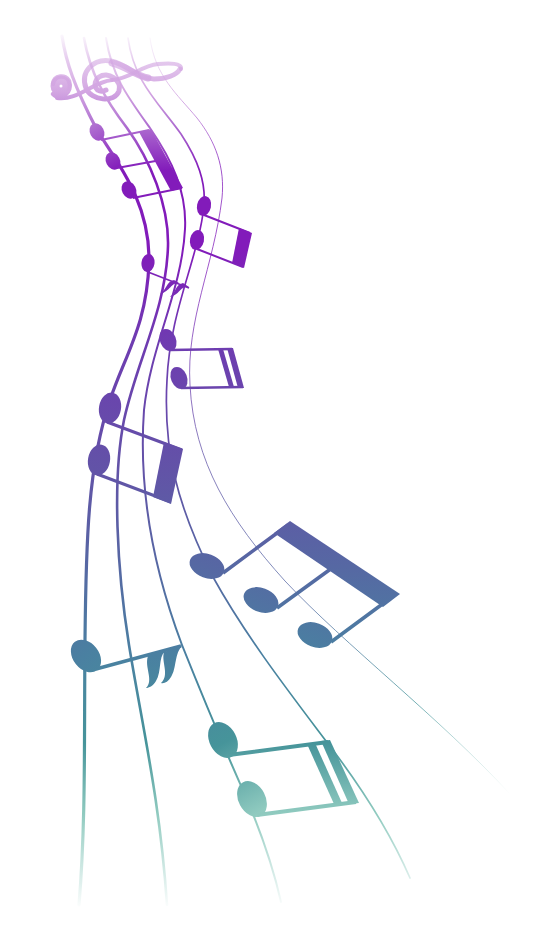
<!DOCTYPE html>
<html lang="en">
<head>
<meta charset="utf-8">
<title>Flowing music staff</title>
<style>
:root {
  --paper: #ffffff;
  --lilac: #d3a6e2;
  --orchid: #b274d2;
  --violet: #821bba;
  --purple: #6f3bb1;
  --indigo: #6253a7;
  --blue: #5668a3;
  --steel: #4a80a1;
  --teal: #46949a;
  --mint: #8fcabf;
}
html, body { margin: 0; background: var(--paper); overflow: hidden; }
svg { display: block; width: 541px; height: 930px; }
.s-lilac { stop-color: var(--lilac); }
.s-orchid { stop-color: var(--orchid); }
.s-violet { stop-color: var(--violet); }
.s-purple { stop-color: var(--purple); }
.s-indigo { stop-color: var(--indigo); }
.s-blue { stop-color: var(--blue); }
.s-steel { stop-color: var(--steel); }
.s-teal { stop-color: var(--teal); }
.s-mint { stop-color: var(--mint); }
.staff { fill: none; stroke: url(#flow); stroke-linecap: round; }
.notes { fill: url(#flow); }
.stem { fill: none; stroke: url(#flow); stroke-linejoin: miter; }
.clef { fill: none; stroke: url(#flow); stroke-linecap: round; stroke-linejoin: round; }
</style>
</head>
<body>
<svg viewBox="0 0 541 930" role="img" aria-label="Music notes on a winding staff, fading from violet to teal">
  <defs>
    <linearGradient id="flow" gradientUnits="userSpaceOnUse" x1="0" y1="30" x2="0" y2="910">
      <stop class="s-lilac" offset="0" stop-opacity="0"/>
      <stop class="s-lilac" offset=".035" stop-opacity=".6"/>
      <stop class="s-lilac" offset=".07"/>
      <stop class="s-orchid" offset=".105"/>
      <stop class="s-violet" offset=".16"/>
      <stop class="s-violet" offset=".25"/>
      <stop class="s-purple" offset=".35"/>
      <stop class="s-indigo" offset=".5"/>
      <stop class="s-blue" offset=".61"/>
      <stop class="s-steel" offset=".71"/>
      <stop class="s-teal" offset=".81"/>
      <stop class="s-mint" offset=".89"/>
      <stop class="s-mint" offset="1" stop-opacity="0"/>
    </linearGradient>
    <linearGradient id="flow-outer" gradientUnits="userSpaceOnUse" x1="0" y1="30" x2="0" y2="794">
      <stop class="s-lilac" offset="0" stop-opacity="0"/>
      <stop class="s-lilac" offset=".08"/>
      <stop class="s-violet" offset=".17"/>
      <stop class="s-violet" offset=".3"/>
      <stop class="s-indigo" offset=".55"/>
      <stop class="s-blue" offset=".73"/>
      <stop class="s-teal" offset=".88"/>
      <stop class="s-mint" offset="1" stop-opacity="0"/>
    </linearGradient>
  </defs>

  <g class="staff" id="staff-lines">
    <path stroke-width="3.2" d="M62 36C66 62 74 86 97 130C115 160 150 200 149 262C147 325 125 355 110 400C88 465 86 540 85 640C84 740 86 820 79 905"/>
    <path stroke-width="2.6" d="M84 38C90 72 104 98 127 128C150 160 169 205 168 246C166 310 137 360 124 420C112 480 117 570 129 645C142 725 160 800 167 905"/>
    <path stroke-width="2" d="M106 38C112 76 127 96 150 128C172 160 187 192 185 229C182 290 151 345 144 410C139 480 150 560 182 645C204 700 225 750 246 797C260 830 272 862 281 902"/>
    <path stroke-width="1.7" d="M128 38C134 82 158 102 181 134C198 160 206 182 204 206C198 260 170 310 167 380C163 450 177 505 213 577C245 635 289 692 326 741C360 785 390 832 410 878"/>
    <path stroke="url(#flow-outer)" stroke-width="1" opacity=".75" d="M150 38C155 76 177 94 197 118C216 142 225 168 222 198C214 265 186 320 190 385C194 462 230 520 285 581C345 645 440 718 510 794"/>
  </g>

  <g class="clef" id="treble-clef">
    <circle cx="61" cy="86" r="6" stroke-width="9"/>
    <path stroke-width="4.5" d="M53 84C54 75 66 74 69 81C73 92 61 102 53 94"/>
    <path stroke-width="4" d="M57 98C78 101 92 82 112 80"/>
    <path stroke-width="5" d="M106 90C96 95 91 83 99 77C108 71 122 80 119 91C115 103 91 101 86 88C80 72 93 58 111 61C129 65 136 78 154 79C166 79 177 75 180 69"/>
    <path stroke-width="4" d="M112 80C132 78 140 66 158 64C170 63 182 63 181 69"/>
    <path stroke-width="7" d="M112 63C126 66 134 75 148 78"/>
  </g>

  <g class="notes" id="triplet-top">
    <ellipse cx="97" cy="132" rx="7" ry="9" transform="rotate(-28 97 132)"/>
    <ellipse cx="113" cy="161" rx="7" ry="9" transform="rotate(-28 113 161)"/>
    <ellipse cx="129" cy="190" rx="7" ry="9" transform="rotate(-28 129 190)"/>
    <path class="stem" stroke-width="1.8" d="M101 140L149 130M117 168L161 160M133 198L182 188"/>
    <polygon points="139,132 151,129 183,188 171,191"/>
  </g>

  <g class="notes" id="pair-upper-right">
    <ellipse cx="204" cy="206" rx="7" ry="10" transform="rotate(12 204 206)"/>
    <ellipse cx="197" cy="240" rx="7" ry="10" transform="rotate(12 197 240)"/>
    <path class="stem" stroke-width="2" d="M204 215L250 233M197 249L243 267"/>
    <polygon points="239,228 252,233 244,268 232,263"/>
  </g>

  <g class="notes" id="flagged-upper">
    <ellipse cx="148" cy="263" rx="6.5" ry="9" transform="rotate(8 148 263)"/>
    <path class="stem" stroke-width="1.8" d="M148 272L189 288"/>
    <path d="M189 287C179 286 181 294 170 297C176 292 175 285 183 283ZM179 283C170 283 171 291 160 294C167 289 166 282 174 280Z"/>
  </g>

  <g class="notes" id="pair-middle">
    <ellipse cx="168" cy="340" rx="8" ry="11.5" transform="rotate(-22 168 340)"/>
    <ellipse cx="179" cy="378" rx="8" ry="11.5" transform="rotate(-22 179 378)"/>
    <path class="stem" stroke-width="2.4" d="M170 350L232 349M181 388L243 387"/>
    <polygon points="218,349 223,349 234,387 229,387"/>
    <polygon points="227,348 233,348 244,388 238,388"/>
  </g>

  <g class="notes" id="pair-large">
    <ellipse cx="110" cy="408" rx="11" ry="15.5" transform="rotate(10 110 408)"/>
    <ellipse cx="99" cy="460" rx="11" ry="15.5" transform="rotate(10 99 460)"/>
    <path class="stem" stroke-width="3" d="M107 422L182 450M97 474L171 502"/>
    <polygon points="164,442 183,449 171,504 153,497"/>
  </g>

  <g class="notes" id="triplet-large">
    <ellipse cx="207" cy="566" rx="18" ry="12" transform="rotate(20 207 566)"/>
    <ellipse cx="261" cy="600" rx="18" ry="12" transform="rotate(20 261 600)"/>
    <ellipse cx="315" cy="635" rx="18" ry="12" transform="rotate(20 315 635)"/>
    <path class="stem" stroke-width="3.6" d="M223 573L288 525M277 608L332 568M331 642L396 594"/>
    <polygon points="290,521 400,594 383,607 274,533"/>
  </g>

  <g class="notes" id="flagged-lower">
    <ellipse cx="86" cy="656" rx="13" ry="18" transform="rotate(-38 86 656)"/>
    <path class="stem" stroke-width="3.4" d="M96 669L181 646"/>
    <path d="M183 645C174 653 177 668 171 677C168 682 164 684 161 683C170 675 161 662 164 652ZM165 651C158 658 162 671 156 681C153 686 149 688 146 688C154 680 144 667 148 656Z"/>
  </g>

  <g class="notes" id="pair-bottom">
    <ellipse cx="223" cy="740" rx="13.5" ry="19" transform="rotate(-28 223 740)"/>
    <ellipse cx="252" cy="799" rx="13.5" ry="19" transform="rotate(-28 252 799)"/>
    <path class="stem" stroke-width="4" d="M229 755L328 742M257 815L356 802"/>
    <polygon points="307,744 315,743 342,803 334,804"/>
    <polygon points="321,741 330,740 359,803 349,804"/>
  </g>
</svg>
</body>
</html>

**Work request**: Show each line of the material above where "mint" occurs.

**Task output**:
  --mint: #8fcabf;
.s-mint { stop-color: var(--mint); }
      <stop class="s-mint" offset=".89"/>
      <stop class="s-mint" offset="1" stop-opacity="0"/>
      <stop class="s-mint" offset="1" stop-opacity="0"/>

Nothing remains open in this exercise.